Problem details => Going through the entries below, count each line containing the word "rect". Report the number only.

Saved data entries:

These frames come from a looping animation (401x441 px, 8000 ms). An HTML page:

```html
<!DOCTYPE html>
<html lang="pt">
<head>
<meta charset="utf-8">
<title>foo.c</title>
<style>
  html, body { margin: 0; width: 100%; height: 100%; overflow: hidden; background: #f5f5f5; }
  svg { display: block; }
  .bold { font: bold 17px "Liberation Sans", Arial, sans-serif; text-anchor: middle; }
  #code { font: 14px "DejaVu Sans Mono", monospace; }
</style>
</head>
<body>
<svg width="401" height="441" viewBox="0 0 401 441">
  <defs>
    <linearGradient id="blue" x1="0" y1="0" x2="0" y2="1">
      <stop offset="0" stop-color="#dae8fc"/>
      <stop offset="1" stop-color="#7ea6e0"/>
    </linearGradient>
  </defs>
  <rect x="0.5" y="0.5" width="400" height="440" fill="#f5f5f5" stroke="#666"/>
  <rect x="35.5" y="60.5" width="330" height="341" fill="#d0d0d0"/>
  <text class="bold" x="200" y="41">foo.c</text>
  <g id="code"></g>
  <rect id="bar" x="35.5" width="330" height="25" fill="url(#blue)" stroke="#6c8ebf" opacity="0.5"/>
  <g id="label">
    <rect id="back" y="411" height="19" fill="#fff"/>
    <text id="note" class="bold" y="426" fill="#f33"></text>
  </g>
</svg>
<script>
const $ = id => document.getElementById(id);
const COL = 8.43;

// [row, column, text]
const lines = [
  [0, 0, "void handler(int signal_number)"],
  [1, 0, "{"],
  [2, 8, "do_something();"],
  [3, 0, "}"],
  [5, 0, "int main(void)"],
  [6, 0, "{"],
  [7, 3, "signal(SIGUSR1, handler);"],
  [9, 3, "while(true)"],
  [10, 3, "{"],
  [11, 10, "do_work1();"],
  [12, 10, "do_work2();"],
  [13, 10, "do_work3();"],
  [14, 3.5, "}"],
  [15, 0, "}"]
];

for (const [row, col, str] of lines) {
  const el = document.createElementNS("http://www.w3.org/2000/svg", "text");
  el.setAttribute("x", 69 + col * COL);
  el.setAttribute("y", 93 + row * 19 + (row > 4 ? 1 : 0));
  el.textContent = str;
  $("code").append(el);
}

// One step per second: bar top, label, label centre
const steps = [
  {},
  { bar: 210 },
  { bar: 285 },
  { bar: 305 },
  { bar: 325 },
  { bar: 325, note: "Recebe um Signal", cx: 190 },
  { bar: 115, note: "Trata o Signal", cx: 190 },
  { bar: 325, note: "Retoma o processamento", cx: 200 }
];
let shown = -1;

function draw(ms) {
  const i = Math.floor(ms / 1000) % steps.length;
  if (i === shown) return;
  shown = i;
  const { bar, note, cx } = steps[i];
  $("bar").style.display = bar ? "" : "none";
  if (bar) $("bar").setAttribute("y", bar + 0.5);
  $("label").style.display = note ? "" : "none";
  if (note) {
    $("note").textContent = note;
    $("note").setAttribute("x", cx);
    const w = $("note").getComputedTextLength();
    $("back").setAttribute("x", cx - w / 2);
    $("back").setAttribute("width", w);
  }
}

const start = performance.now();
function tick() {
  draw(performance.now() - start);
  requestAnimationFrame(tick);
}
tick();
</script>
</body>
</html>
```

Task answer => 4